• [TASK DETAILS] Count lines holding the string "function" in the data that follows. Reply with one number only.

◆ ◆ ◆

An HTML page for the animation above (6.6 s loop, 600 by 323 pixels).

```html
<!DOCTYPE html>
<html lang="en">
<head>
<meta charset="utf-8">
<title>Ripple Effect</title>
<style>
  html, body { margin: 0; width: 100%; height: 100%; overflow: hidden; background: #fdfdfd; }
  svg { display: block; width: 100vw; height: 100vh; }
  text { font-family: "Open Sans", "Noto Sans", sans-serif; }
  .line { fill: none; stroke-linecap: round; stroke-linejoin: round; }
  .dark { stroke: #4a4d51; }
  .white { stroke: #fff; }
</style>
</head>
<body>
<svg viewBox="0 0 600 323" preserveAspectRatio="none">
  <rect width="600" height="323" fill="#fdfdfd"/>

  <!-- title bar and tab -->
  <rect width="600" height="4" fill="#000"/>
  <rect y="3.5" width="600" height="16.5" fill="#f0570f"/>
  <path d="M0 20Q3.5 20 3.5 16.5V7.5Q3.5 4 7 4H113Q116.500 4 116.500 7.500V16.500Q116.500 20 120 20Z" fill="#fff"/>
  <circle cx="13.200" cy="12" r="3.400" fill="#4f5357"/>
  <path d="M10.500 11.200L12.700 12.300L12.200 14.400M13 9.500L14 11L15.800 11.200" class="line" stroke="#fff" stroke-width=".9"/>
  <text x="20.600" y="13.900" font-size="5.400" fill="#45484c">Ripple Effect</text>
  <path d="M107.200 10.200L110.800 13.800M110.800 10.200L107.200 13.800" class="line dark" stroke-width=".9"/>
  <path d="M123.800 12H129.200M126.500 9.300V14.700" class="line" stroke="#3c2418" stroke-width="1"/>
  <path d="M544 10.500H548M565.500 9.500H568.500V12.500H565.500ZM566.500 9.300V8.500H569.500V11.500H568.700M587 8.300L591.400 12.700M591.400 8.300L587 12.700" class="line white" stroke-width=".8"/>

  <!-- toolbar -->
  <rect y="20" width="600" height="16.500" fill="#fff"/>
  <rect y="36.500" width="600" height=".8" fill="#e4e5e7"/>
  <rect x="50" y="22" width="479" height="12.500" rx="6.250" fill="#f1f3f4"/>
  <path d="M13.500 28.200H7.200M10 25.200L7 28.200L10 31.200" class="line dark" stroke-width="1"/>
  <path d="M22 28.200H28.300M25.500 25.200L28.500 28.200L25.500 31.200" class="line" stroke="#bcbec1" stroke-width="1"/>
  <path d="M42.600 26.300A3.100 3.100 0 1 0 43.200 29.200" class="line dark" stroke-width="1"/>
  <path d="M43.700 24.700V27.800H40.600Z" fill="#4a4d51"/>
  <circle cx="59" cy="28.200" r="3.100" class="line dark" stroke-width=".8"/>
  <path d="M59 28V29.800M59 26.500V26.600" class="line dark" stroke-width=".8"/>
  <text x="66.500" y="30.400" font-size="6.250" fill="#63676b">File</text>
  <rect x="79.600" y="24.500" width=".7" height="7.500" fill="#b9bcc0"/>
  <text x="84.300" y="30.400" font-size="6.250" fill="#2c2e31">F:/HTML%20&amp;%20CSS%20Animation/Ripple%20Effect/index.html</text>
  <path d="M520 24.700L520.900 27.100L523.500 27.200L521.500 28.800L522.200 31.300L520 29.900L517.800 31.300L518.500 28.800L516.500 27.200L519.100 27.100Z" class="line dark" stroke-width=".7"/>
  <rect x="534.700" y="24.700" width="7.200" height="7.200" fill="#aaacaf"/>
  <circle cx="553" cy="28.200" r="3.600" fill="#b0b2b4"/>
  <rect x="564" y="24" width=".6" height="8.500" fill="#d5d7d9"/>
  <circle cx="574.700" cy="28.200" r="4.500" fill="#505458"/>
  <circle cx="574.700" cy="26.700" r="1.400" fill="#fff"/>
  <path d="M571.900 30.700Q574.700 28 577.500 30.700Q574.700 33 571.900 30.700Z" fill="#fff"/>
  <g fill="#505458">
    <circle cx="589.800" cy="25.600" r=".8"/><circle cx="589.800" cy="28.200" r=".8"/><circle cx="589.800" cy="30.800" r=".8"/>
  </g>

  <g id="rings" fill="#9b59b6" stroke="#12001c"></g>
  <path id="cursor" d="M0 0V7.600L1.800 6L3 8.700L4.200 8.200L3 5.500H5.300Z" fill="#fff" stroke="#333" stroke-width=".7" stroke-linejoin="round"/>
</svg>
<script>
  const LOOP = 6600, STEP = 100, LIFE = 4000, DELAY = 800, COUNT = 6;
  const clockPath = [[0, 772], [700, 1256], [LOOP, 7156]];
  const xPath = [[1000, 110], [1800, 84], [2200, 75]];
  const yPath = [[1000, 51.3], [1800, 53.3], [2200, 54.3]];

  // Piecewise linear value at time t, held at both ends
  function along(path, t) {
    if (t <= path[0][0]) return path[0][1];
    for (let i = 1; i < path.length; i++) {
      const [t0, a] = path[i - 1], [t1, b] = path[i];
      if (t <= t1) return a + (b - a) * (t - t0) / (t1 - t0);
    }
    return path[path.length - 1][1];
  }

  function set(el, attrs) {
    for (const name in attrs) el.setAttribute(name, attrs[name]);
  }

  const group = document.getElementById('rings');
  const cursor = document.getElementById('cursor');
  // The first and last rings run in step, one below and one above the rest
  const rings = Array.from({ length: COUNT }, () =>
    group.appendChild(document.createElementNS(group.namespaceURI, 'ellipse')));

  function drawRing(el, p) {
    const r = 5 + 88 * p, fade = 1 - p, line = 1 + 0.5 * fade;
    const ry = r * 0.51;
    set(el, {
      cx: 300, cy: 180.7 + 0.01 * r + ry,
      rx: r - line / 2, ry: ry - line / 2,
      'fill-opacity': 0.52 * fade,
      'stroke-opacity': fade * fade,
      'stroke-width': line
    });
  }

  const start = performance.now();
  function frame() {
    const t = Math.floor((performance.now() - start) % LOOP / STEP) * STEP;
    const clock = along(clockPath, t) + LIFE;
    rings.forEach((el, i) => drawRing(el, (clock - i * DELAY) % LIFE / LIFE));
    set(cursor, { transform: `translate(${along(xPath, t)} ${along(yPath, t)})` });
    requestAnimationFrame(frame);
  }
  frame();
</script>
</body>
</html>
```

◆ ◆ ◆

• [RESULT] 4